WALES’ 15th Purple Plaque is being unveiled today to honour the woman who faced down the challenge of an invasion by 1,200 French troops in February 1797 - the last invasion of British soil by an enemy force anywhere in the United Kingdom. 

While local militia and volunteer troops awaited reinforcements from Milford Haven and Haverfordwest, 47-year-old cobbler Jemima Nicholas led a band of women into the fray on Strumble Head near Fishguard and rounded up a dozen French revolutionary troops armed only with a pitchfork and her sheer courage. 

A tapestry displaying the story of Jemima
A tapestry displaying the story of Jemima (Welsh Purple Plaques)

The plaque was being unveiled at Fishguard Town Hall at lunchtime today.

Others to have previously been honoured include American war correspondent and writer Martha Gellhorn, the second wife of Ernest Hemingway, who made her home in Monmouthshire, at Kilgwrrwg near Devauden.

The story of Jemima Nicholas has become so-well known in parts of Wales that she is often simply referred to as ‘Jemima’, and is seen as something of a local legend.

But her story is based in truth, explains Professor Tony Davies, trustee of the Fishguard Invasion Centre Trust Ltd which was formed to celebrate the bi-centenary of the failed French invasion. 

The Cardiff University emeritus professor said: “Four ships anchored off Carreg Wastad point on Strumble Head and discharged 17 boat-loads of troops, 47 barrels of gunpowder, 50 tons of grenades and arms for the 1,200 who came ashore at night.

“They were not a well-disciplined fighting force but they went around ransacking farms and we know that afterwards there were 42 successful claims for compensation from the British government as a result.”

Into the breach stepped Jemima and her group of women who walked towards the danger on February 22, 1797. 

“She marched up to the headland with nothing but pitchforks when there were more than a thousand troops in the area.

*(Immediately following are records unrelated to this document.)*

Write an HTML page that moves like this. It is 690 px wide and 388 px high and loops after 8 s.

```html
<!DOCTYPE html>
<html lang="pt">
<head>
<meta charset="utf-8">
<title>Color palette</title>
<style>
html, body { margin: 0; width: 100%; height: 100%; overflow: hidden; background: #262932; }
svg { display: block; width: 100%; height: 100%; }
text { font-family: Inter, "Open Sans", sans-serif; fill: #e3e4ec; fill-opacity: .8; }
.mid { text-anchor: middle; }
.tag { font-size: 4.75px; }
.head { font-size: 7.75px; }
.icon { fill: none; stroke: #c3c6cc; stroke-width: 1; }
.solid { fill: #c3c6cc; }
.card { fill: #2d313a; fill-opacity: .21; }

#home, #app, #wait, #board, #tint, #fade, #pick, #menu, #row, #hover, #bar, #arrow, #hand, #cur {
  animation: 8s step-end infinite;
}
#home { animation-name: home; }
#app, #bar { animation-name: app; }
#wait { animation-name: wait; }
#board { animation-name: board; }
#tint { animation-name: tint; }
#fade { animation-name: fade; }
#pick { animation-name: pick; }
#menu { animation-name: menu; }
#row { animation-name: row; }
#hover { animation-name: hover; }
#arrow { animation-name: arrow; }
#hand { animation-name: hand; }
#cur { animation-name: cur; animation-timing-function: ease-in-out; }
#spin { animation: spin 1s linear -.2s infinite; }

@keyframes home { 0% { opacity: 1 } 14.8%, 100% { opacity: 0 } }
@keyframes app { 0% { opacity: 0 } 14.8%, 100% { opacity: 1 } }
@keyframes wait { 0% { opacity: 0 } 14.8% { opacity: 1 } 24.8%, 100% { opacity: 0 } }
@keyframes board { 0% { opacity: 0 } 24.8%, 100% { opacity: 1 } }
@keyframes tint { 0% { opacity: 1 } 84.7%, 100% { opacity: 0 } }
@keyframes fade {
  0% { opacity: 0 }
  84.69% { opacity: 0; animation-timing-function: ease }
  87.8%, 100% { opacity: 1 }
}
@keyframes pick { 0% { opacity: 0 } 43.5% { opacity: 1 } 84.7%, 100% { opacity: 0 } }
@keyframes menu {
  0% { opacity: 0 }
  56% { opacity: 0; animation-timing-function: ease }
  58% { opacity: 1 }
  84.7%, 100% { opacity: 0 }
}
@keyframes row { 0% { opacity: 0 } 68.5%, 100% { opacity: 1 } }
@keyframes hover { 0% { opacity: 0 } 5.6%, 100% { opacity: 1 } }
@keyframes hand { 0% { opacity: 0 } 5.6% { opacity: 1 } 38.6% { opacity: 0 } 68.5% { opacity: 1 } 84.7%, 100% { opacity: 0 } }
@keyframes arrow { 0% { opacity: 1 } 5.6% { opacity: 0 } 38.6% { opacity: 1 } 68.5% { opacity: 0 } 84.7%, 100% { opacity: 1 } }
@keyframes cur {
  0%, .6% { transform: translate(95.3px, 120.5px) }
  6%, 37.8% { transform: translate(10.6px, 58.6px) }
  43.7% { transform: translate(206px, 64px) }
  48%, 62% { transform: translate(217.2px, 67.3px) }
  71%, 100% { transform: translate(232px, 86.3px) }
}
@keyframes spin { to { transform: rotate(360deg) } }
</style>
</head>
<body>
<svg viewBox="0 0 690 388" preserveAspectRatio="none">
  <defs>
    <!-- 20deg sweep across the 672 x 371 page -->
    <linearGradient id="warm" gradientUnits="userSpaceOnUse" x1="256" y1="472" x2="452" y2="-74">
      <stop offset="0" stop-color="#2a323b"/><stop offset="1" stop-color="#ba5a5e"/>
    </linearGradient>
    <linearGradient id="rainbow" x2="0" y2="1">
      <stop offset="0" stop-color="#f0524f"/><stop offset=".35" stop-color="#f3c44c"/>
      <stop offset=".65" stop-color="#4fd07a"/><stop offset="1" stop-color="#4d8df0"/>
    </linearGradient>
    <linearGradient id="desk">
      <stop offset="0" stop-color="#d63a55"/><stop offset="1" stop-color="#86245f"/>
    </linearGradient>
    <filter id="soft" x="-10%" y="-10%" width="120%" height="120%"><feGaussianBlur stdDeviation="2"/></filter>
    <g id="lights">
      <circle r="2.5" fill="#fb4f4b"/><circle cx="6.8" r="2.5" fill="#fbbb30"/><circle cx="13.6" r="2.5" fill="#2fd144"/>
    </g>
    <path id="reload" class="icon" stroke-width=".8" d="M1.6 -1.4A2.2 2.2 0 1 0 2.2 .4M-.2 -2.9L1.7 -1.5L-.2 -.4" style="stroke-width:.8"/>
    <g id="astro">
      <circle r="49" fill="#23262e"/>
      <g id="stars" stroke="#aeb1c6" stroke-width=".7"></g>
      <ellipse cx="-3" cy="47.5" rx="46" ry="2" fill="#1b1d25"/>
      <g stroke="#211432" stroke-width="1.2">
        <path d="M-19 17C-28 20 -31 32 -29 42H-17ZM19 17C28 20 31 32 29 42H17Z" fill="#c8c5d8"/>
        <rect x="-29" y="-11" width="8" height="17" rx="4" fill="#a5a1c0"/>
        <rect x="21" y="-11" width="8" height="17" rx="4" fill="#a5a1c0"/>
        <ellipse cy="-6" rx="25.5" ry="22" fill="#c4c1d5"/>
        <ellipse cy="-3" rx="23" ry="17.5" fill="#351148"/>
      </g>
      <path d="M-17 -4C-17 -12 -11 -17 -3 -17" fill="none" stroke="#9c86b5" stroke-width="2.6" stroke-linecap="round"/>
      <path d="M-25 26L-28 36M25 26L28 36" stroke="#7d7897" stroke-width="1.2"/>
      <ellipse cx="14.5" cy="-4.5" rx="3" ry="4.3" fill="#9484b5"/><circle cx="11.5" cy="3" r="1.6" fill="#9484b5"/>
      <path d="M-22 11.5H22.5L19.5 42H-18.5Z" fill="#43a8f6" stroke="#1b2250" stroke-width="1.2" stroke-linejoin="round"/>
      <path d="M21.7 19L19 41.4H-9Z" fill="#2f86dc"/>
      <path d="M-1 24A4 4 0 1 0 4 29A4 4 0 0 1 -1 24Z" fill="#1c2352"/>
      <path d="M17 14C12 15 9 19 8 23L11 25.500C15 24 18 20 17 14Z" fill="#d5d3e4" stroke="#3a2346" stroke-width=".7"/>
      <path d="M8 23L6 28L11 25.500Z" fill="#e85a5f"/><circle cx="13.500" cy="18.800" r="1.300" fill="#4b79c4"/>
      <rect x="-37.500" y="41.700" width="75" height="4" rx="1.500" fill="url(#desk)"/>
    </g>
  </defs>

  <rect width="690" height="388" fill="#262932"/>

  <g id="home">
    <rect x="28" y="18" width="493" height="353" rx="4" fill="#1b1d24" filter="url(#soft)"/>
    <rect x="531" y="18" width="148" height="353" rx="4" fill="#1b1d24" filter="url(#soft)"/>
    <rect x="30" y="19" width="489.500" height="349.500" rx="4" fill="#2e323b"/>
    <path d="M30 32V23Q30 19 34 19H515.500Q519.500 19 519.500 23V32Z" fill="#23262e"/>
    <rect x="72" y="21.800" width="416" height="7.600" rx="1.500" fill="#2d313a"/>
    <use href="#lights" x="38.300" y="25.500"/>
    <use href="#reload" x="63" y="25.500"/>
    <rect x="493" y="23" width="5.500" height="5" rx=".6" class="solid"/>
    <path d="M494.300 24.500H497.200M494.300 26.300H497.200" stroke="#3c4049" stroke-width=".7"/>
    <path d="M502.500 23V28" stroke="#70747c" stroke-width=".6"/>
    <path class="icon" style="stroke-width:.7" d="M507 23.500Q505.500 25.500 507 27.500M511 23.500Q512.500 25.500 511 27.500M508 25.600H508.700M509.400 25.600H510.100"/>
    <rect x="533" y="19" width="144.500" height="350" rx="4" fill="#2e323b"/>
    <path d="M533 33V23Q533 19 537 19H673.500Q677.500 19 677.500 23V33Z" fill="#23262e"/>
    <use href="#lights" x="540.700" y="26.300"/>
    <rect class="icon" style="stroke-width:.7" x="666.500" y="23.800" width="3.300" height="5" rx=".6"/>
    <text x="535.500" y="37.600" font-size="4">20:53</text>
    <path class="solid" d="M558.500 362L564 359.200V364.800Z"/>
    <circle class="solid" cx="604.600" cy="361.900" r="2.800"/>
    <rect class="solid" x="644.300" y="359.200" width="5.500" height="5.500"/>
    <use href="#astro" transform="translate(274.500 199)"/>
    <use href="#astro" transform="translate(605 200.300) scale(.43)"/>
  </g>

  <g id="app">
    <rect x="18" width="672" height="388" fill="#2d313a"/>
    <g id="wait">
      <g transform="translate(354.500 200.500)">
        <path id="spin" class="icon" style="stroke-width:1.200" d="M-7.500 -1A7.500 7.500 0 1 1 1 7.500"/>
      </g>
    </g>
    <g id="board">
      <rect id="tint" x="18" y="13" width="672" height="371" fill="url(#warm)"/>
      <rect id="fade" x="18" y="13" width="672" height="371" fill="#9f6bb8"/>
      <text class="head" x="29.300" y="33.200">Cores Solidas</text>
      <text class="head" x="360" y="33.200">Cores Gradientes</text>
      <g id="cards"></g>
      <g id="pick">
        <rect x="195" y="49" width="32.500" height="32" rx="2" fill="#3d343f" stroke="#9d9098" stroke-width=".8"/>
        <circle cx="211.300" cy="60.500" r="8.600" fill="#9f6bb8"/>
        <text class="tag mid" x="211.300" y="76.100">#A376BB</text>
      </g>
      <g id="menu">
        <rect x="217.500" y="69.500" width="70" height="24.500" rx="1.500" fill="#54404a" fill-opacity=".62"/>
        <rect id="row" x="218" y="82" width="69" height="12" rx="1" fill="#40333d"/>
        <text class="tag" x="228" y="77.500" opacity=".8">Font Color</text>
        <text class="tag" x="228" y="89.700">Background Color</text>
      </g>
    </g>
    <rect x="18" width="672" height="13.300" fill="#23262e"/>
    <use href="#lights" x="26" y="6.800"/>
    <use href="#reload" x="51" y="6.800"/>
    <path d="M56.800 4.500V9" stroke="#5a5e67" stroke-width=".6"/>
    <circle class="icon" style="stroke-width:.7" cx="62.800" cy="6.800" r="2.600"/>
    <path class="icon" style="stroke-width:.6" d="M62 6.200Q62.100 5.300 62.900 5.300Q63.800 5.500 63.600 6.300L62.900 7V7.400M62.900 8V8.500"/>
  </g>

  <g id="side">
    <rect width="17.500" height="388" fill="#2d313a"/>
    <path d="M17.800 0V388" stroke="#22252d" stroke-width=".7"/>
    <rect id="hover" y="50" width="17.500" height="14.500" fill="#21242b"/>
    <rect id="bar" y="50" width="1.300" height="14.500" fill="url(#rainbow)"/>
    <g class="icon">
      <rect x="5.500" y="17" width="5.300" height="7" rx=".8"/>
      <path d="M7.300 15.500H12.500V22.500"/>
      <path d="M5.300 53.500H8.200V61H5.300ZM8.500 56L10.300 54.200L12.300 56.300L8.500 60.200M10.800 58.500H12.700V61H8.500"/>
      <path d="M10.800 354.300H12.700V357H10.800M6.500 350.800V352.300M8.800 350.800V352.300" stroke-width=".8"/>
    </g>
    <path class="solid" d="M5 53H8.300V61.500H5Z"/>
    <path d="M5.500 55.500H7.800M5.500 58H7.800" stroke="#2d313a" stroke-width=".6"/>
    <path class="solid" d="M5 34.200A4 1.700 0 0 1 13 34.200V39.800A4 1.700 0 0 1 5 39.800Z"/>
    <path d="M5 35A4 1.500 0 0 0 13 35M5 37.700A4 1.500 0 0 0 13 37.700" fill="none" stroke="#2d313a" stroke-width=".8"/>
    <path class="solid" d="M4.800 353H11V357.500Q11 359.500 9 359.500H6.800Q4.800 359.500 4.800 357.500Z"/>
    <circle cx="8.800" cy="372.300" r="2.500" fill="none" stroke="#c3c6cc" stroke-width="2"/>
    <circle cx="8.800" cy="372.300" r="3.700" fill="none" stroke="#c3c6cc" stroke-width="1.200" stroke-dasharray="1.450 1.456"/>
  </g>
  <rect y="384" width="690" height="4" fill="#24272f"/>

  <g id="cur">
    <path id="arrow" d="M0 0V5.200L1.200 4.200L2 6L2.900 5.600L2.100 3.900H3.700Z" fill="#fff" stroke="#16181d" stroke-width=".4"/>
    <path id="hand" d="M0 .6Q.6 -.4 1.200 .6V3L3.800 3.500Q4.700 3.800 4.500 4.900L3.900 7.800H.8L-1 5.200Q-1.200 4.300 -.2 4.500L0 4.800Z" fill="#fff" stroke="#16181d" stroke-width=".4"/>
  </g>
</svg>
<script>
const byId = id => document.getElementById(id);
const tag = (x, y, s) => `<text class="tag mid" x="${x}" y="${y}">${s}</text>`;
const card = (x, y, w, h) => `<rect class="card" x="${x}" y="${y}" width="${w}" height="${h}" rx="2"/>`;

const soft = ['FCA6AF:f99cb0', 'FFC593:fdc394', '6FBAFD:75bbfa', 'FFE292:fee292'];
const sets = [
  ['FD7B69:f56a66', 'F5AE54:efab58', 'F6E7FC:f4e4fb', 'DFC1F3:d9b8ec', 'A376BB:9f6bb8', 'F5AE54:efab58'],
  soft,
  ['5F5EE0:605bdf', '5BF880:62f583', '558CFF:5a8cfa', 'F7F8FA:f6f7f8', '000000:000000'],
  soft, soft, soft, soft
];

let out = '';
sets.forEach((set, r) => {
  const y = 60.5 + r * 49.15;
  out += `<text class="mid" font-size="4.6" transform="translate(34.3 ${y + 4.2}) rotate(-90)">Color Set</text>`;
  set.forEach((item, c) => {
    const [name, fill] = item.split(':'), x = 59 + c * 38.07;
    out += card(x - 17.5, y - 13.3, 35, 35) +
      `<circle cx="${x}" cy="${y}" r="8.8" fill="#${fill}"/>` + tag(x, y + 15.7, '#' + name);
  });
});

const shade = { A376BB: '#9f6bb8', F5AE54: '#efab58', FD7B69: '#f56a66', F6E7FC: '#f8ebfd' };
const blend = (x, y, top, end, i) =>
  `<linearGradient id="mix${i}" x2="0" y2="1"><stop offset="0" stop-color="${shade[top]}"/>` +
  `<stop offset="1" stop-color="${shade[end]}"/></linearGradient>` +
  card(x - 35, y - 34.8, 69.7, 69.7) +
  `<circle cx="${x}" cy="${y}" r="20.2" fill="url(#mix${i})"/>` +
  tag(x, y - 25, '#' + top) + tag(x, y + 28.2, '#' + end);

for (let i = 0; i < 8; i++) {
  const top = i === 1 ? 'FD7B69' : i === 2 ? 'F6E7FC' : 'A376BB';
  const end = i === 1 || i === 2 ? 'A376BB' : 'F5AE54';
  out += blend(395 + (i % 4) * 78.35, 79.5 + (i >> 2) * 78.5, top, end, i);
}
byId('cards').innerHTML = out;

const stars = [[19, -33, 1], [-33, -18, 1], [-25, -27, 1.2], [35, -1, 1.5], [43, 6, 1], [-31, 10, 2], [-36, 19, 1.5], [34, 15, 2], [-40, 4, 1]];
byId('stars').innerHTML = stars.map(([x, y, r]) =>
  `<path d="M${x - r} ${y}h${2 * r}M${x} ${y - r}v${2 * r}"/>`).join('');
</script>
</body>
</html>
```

She showed great leadership and great courage to be able to round up 12 French troops and escort them back as prisoners to be held in Fishguard,” said Professor Davies.

A few days later the invasion faltered and the French surrender document was signed on Goodwick beach on February 24th.

The King, George III, commended the British commander in the area, Lord Cawdor, but Jemima’s exploits did not go unnoticed.

She was later awarded a £5 annual pension for life by the British Government, as a recently-discovered document shows, says Professor Davies. 

“The Government must have been impressed with her to provide her with a pension for life - she lived until she was 82 - and  I think she should be recognised now as one of the truly remarkable women of that century.”

The Purple Plaques scheme was the brainchild of Senedd Members Julie Morgan and Jane Hutt in 2017 and it aims to mark the often-unsung achievements of women of Wales and to help tell their inspiring stories to the next generation.

Local chanteuse Gwenno Dafydd, who was brought up in Pencaer where the French landed, was due to sing a song she co-wrote with her mother about Jemima’s deeds at the unveiling ceremony.

She said, “Growing up here Jemima was a role model for me - she was obviously a fiery, feisty West Walian woman. I feel that women need to have recognition for their deeds and she is the epitome of a positive role model for us even so long after the event.”

The Welsh Government Minister for Social Justice and Chief Whip, Jane Hutt, who will be attending the unveiling ceremony, said: “The Welsh Government Minister for Social Justice and Chief Whip, Jane Hutt, who will be attending the unveiling ceremony, said: “Jemima Nicholas showed incredible bravery and courage when faced by an invasion of 1,200 French troops in Fishguard.

“She was a remarkable woman and should serve as an inspiration to us all. This Purple Plaque is a fitting tribute to her legacy and raising awareness of her story, so we never forget her heroic actions.”

Former Member of the Senedd, Sue Essex, who chairs Purple Plaques Wales said: “Jemima was a truly remarkable woman for her time and it is great that she is now being remembered with one of our special purple plaques.

“She had no public honour in her lifetime, as far as we know, and she now joins the ranks of the 14 other remarkable women of Wales who we’ve honoured with our campaign to date.”